Amsterdam, May 20--The collapse of Boo.com, one of Europe's highest profile Internet startups, has reminded me yet again that the concept of "fast branding," floated and ridiculed in this space a few columns back, is marketing's version of the Love Bug. This idea--this marketing "meme," if you will--is malicious and destructive; its viral spread is costing investors untold billions; it is destroying what little credibility advertising has in the public and professional mind. And worse, it's a concept that refuses to die.

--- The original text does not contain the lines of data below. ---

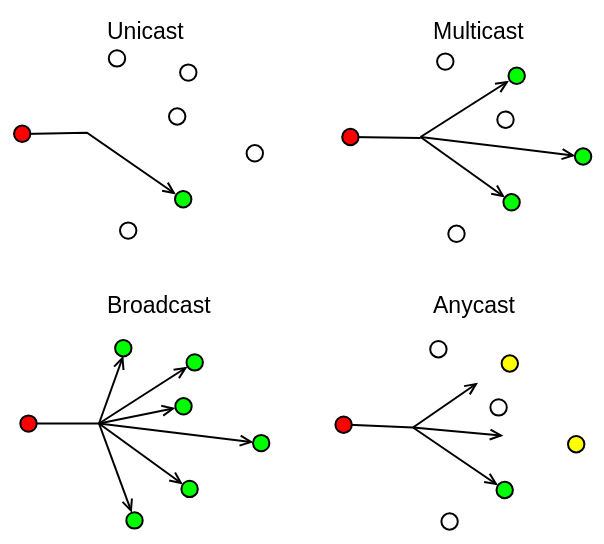
<!DOCTYPE html>
<html lang="en">
<head>
<meta charset="utf-8">
<title>Routing schemes</title>
<style>
:root {
  --paper: #ffffff;
  --ink: #000000;
  --sender: #ff0000;
  --receiver: #00ff00;
  --candidate: #ffff00;
}
* { box-sizing: border-box; margin: 0; }
body {
  width: 604px;
  height: 544px;
  overflow: hidden;
  background: var(--paper);
  color: var(--ink);
  font-family: "Liberation Sans", Arial, sans-serif;
}
.schemes {
  display: grid;
  grid-template-columns: 326px 278px;
  grid-template-rows: 274px 270px;
  width: 604px;
  height: 544px;
}
.scheme { position: relative; padding: 18px 0 0 107px; }
.scheme h2 { font-size: 23px; line-height: 26px; font-weight: 400; }
.network { position: absolute; inset: 0; width: 100%; height: 100%; }
.markers { position: absolute; width: 0; height: 0; }
.routes, .arrowhead { fill: none; stroke: var(--ink); stroke-width: 2; }
.routes .hop { marker-end: url(#arrowhead); }
.node { fill: var(--paper); stroke: var(--ink); stroke-width: 2; }
.sender { fill: var(--sender); }
.receiver { fill: var(--receiver); }
.candidate { fill: var(--candidate); }
</style>
</head>
<body>
<svg class="markers" aria-hidden="true">
  <defs>
    <marker id="arrowhead" markerUnits="userSpaceOnUse" markerWidth="18" markerHeight="16" viewBox="-14 -8 18 16" refX="0" refY="0" orient="auto">
      <path class="arrowhead" d="M-11-5 0 0-11 5"/>
    </marker>
    <circle id="node" r="8.2"/>
  </defs>
</svg>
<main class="schemes">
  <section class="scheme">
    <h2>Unicast</h2>
    <svg class="network" viewBox="0 0 326 274" role="img" aria-label="One sender reaches one receiver">
      <g class="routes">
        <path class="hop" d="M22 134 87 132.7 174 193"/>
      </g>
      <use class="node sender" href="#node" x="22.2" y="133.8"/>
      <use class="node" href="#node" x="117" y="58.4"/>
      <use class="node" href="#node" x="188.3" y="72.6"/>
      <use class="node" href="#node" x="177.2" y="116.5"/>
      <use class="node" href="#node" x="254.8" y="153.3"/>
      <use class="node receiver" href="#node" x="183.2" y="199.2"/>
      <use class="node" href="#node" x="128.2" y="230.6"/>
    </svg>
  </section>
  <section class="scheme">
    <h2>Multicast</h2>
    <svg class="network" viewBox="326 0 278 274" role="img" aria-label="One sender reaches a group of receivers">
      <g class="routes">
        <path d="M350 137 420.5 138"/>
        <path class="hop" d="M420.5 137 507 82"/>
        <path class="hop" d="M420.5 137 573 155.5"/>
        <path class="hop" d="M420.5 137 503 196"/>
      </g>
      <use class="node sender" href="#node" x="350.4" y="137"/>
      <use class="node" href="#node" x="445.3" y="61.6"/>
      <use class="node receiver" href="#node" x="516.7" y="75.8"/>
      <use class="node" href="#node" x="505.5" y="119.7"/>
      <use class="node receiver" href="#node" x="583.1" y="156.5"/>
      <use class="node receiver" href="#node" x="511.6" y="202.3"/>
      <use class="node" href="#node" x="456.5" y="233.8"/>
    </svg>
  </section>
  <section class="scheme">
    <h2>Broadcast</h2>
    <svg class="network" viewBox="0 274 326 270" role="img" aria-label="One sender reaches every receiver">
      <g class="routes">
        <path d="M28 423.5H99"/>
        <path class="hop" d="M99 423.5 122.5 358"/>
        <path class="hop" d="M99 423.5 185.5 368"/>
        <path class="hop" d="M99 423.5 173 408.5"/>
        <path class="hop" d="M99 423.5 251 442"/>
        <path class="hop" d="M99 423.5 181 483"/>
        <path class="hop" d="M99 423.5 131 510.5"/>
      </g>
      <use class="node sender" href="#node" x="28.5" y="423.6"/>
      <use class="node receiver" href="#node" x="123.3" y="348.2"/>
      <use class="node receiver" href="#node" x="194.7" y="362.4"/>
      <use class="node receiver" href="#node" x="183.5" y="406.3"/>
      <use class="node receiver" href="#node" x="261.2" y="443.1"/>
      <use class="node receiver" href="#node" x="189.6" y="488.9"/>
      <use class="node receiver" href="#node" x="134.5" y="520.4"/>
    </svg>
  </section>
  <section class="scheme">
    <h2>Anycast</h2>
    <svg class="network" viewBox="326 274 278 270" role="img" aria-label="One sender reaches one of several candidate receivers">
      <g class="routes">
        <path d="M343 424.5 413 427.5"/>
        <path class="hop" d="M413 427.5 476 384"/>
        <path class="hop" d="M413 427.5 501 435.5"/>
        <path class="hop" d="M413 427.5 496 484"/>
      </g>
      <use class="node sender" href="#node" x="343.6" y="424.7"/>
      <use class="node" href="#node" x="438.4" y="349.2"/>
      <use class="node candidate" href="#node" x="509.8" y="363.5"/>
      <use class="node" href="#node" x="498.6" y="407.4"/>
      <use class="node candidate" href="#node" x="576.2" y="444.2"/>
      <use class="node receiver" href="#node" x="504.7" y="490"/>
      <use class="node" href="#node" x="449.6" y="521.5"/>
    </svg>
  </section>
</main>
</body>
</html>
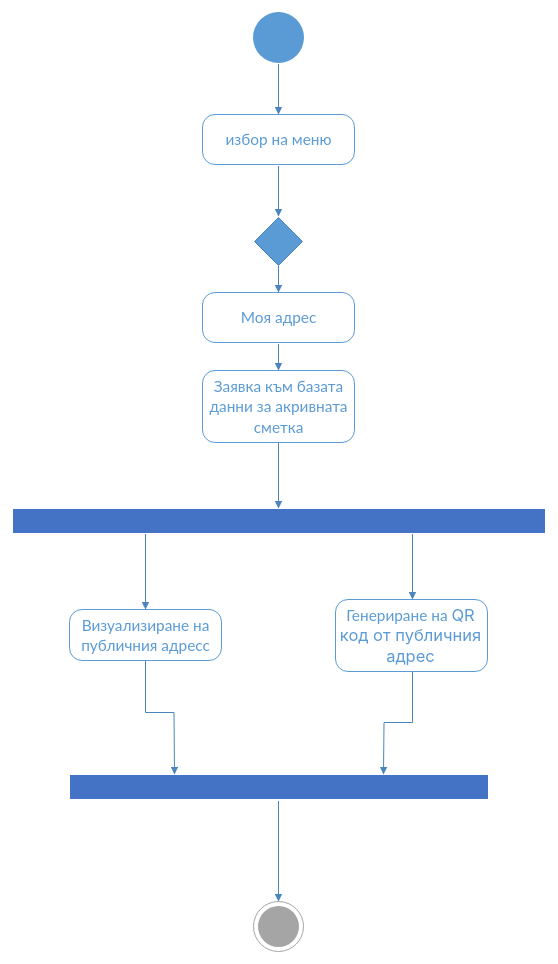
<!DOCTYPE html>
<html lang="bg">
<head>
<meta charset="utf-8">
<title>Диаграма на дейностите: Моя адрес</title>
<style>
  :root {
    --paper: #ffffff;
    --node: #5b9bd5;
    --line: #4a86bd;
    --bar: #4472c4;
    --end: #a5a5a5;
  }
  * { box-sizing: border-box; }
  html, body { margin: 0; }
  body { width: 558px; height: 964px; overflow: hidden; background: var(--paper); }
  .diagram {
    position: relative;
    width: 558px;
    height: 964px;
    overflow: hidden;
    background: var(--paper);
    font: 15.4px/20.5px Lato, "Open Sans", sans-serif;
    color: var(--node);
  }
  .connectors { position: absolute; inset: 0; }
  .action {
    position: absolute;
    display: flex;
    align-items: center;
    justify-content: center;
    width: 153px;
    height: 51px;
    border: 1px solid var(--node);
    border-radius: 13px;
    background: var(--paper);
    text-align: center;
    white-space: nowrap;
  }
  .action p { margin: 0; }
  .choose-menu { left: 202px; top: 114px; }
  .my-address { left: 202px; top: 292px; }
  .database-request { left: 202px; top: 370px; height: 73px; }
  .show-address { left: 69px; top: 609px; height: 52px; }
  .generate-code { left: 335px; top: 599px; height: 73px; }
  .generate-code p { position: relative; left: -1px; }
  .generate-code span { font: 16.5px/20.5px Inter, Roboto, sans-serif; }
  .bar { position: absolute; height: 24px; background: var(--bar); }
  .fork { left: 13px; top: 509px; width: 532px; }
  .join { left: 70px; top: 775px; width: 418px; }
  .start, .end { position: absolute; left: 253px; width: 51px; height: 51px; border-radius: 50%; }
  .start { top: 12px; background: var(--node); }
  .end { top: 901px; padding: 4px; border: 1px solid var(--end); }
  .end::before { content: ""; display: block; height: 100%; border-radius: 50%; background: var(--end); }
</style>
</head>
<body>
<main class="diagram">
  <svg class="connectors" width="558" height="964" viewBox="0 0 558 964" aria-hidden="true">
    <defs>
      <marker id="arrow" markerUnits="userSpaceOnUse" markerWidth="8" markerHeight="8" refX="7" refY="4" orient="auto">
        <path d="M0 0.3L7.5 4L0 7.7Z" fill="#4a86bd"/>
      </marker>
    </defs>
    <g fill="none" stroke="var(--line)" stroke-width="1" marker-end="url(#arrow)">
      <path d="M278.5 64V114" marker-end="url(#arrow)"/>
      <path d="M278.5 166V216" marker-end="url(#arrow)"/>
      <path d="M278.5 266V292" marker-end="url(#arrow)"/>
      <path d="M278.5 344V370" marker-end="url(#arrow)"/>
      <path d="M278.5 443V508" marker-end="url(#arrow)"/>
      <path d="M145.5 534V609" marker-end="url(#arrow)"/>
      <path d="M412.5 534V599" marker-end="url(#arrow)"/>
      <path d="M145.5 661V712.5H174L174.5 774" marker-end="url(#arrow)"/>
      <path d="M412.5 672V722.5H384L383.5 774" marker-end="url(#arrow)"/>
      <path d="M278.5 801V901" marker-end="url(#arrow)"/>
    </g>
    <polygon class="decision" points="278.5,217.5 302.5,241.5 278.5,265.5 254.5,241.5" fill="var(--node)" stroke="var(--line)"/>
  </svg>

  <div class="start"></div>
  <div class="action choose-menu"><p>избор на меню</p></div>
  <div class="action my-address"><p>Моя адрес</p></div>
  <div class="action database-request"><p>Заявка към базата<br>данни за акривната<br>сметка</p></div>
  <div class="bar fork"></div>
  <div class="action show-address"><p>Визуализиране на<br>публичния адресс</p></div>
  <div class="action generate-code"><p>Генериране на <span>QR<br>код от публичния<br>адрес</span></p></div>
  <div class="bar join"></div>
  <div class="end"></div>
</main>
</body>
</html>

The Boo bankruptcy was all over business class this week. I read about it above London, over Munich and in a holding pattern high above the Netherlands. The company, launched only last year, was to be a global e-tailer of fashionable sportswear. Its investors included the creme de la creme of the Continent's luxury companies and executives, among them Bernard Arnault of LVMH and the Benetton family. Its photogenic founders, Ernst Malmsten and Kajsa Leander (both Swedes, she a former model), were given a cover of Fortune (one of several mainstream publications whose revenues have soared thanks to Internet advertising). The typically uncritical cover line touted Boo as one of the "cool companies" of 1999.
Boo was aided and abetted in its rise by J.P. Morgan, Goldman Sachs and the Boston Consulting Group, whose book, "Blown to Bits," has become a sort of Bhagavad Gita of e-business. Unfortunately, it was Boo and its backers that were obliterated. Some of the reasons should have been obvious--at least if any adults had been home supervising: inexperienced management, a ludicrous business plan that called for a simultaneous launch in some 18 countries, consequent and lengthy startup delays, a ridiculously overstuffed and overpaid staff, high prices, a product line heavy on considered purchase items that consumers like to try on in stores. Oh, and a burn rate that makes the "Friends" cast salaries look like a bargain. At its end, Boo was spending about $1 million a week--a total of $135 million since its inception.
But what really caught my eye was something one unnamed investor told the Financial Times about Boo's enormous spending on, among other items, marketing. "If you look at Boo in concept as a potentially global company," this investor said, "then spending $100 million building it is not necessarily a lot of money."
There it is again: fast branding. The assumption that advertising volume translates, through some miraculous, ineluctable process, into revenues, then into good will, and then, mirabile dictu!, into profits.
Now, one can easily see how a Luciano Benetton--who dropped hundreds of millions of dollars on his company's worthless shock campaign before defenestrating its bombastic creator, Oliviero Toscani--could fall for such nonsense. But you'd think an investor such as Bernard Arnault, whose brand portfolio includes Louis Vuitton and Moet & Chandon, might have seen the flaws. Yet the Internet has caused otherwise expert brand marketers to lose their senses, like middle-age men confronted by a 19-year-old blonde. Both have unrealistic expectations about how quickly--if at all--an impression can be made.
Let's settle it once and for all. Here's why "fast branding"--and the avalanche of Internet advertising supporting it--makes no sense:
nWhen it's happened in the past (consider Apple's Macintosh), there has already been a committed user base that can validate the advertising proposition, spreading it through what today is called "viral marketing" but in the old days was known as "word of mouth."
nIf a company itself is new, successful, big brand-launch campaigns are usually touting a product or a service offering a distinctive value proposition. That's why we still associate low-cost air travel with Freddie Laker, some 20 years after his rise and fall.
nA large-scale advertising campaign, at its best, can really do one thing: induce trial. And trial is not branding. It's only a single sale--and these days it's being made at an enormous cost.
The accelerated pace of the Boo story is noteworthy. It took American e-businesses some four years to go from flicker to flourish to flameout. Boo traversed that entire path in less than a year. Its failure is already leading to a collapse in Europe's versions of the Nasdaq--Germany's Neuer Markt, the Nouveau Marche in Paris and London's Techmark 100 index. Paradoxically, that's good news for Europe. Businesses here will now get over this "fast-branding" hokum more quickly than we did.
Mr. Rothenberg can be reached at firstname.lastname@example.org.
Copyright May 2000, Crain Communications Inc.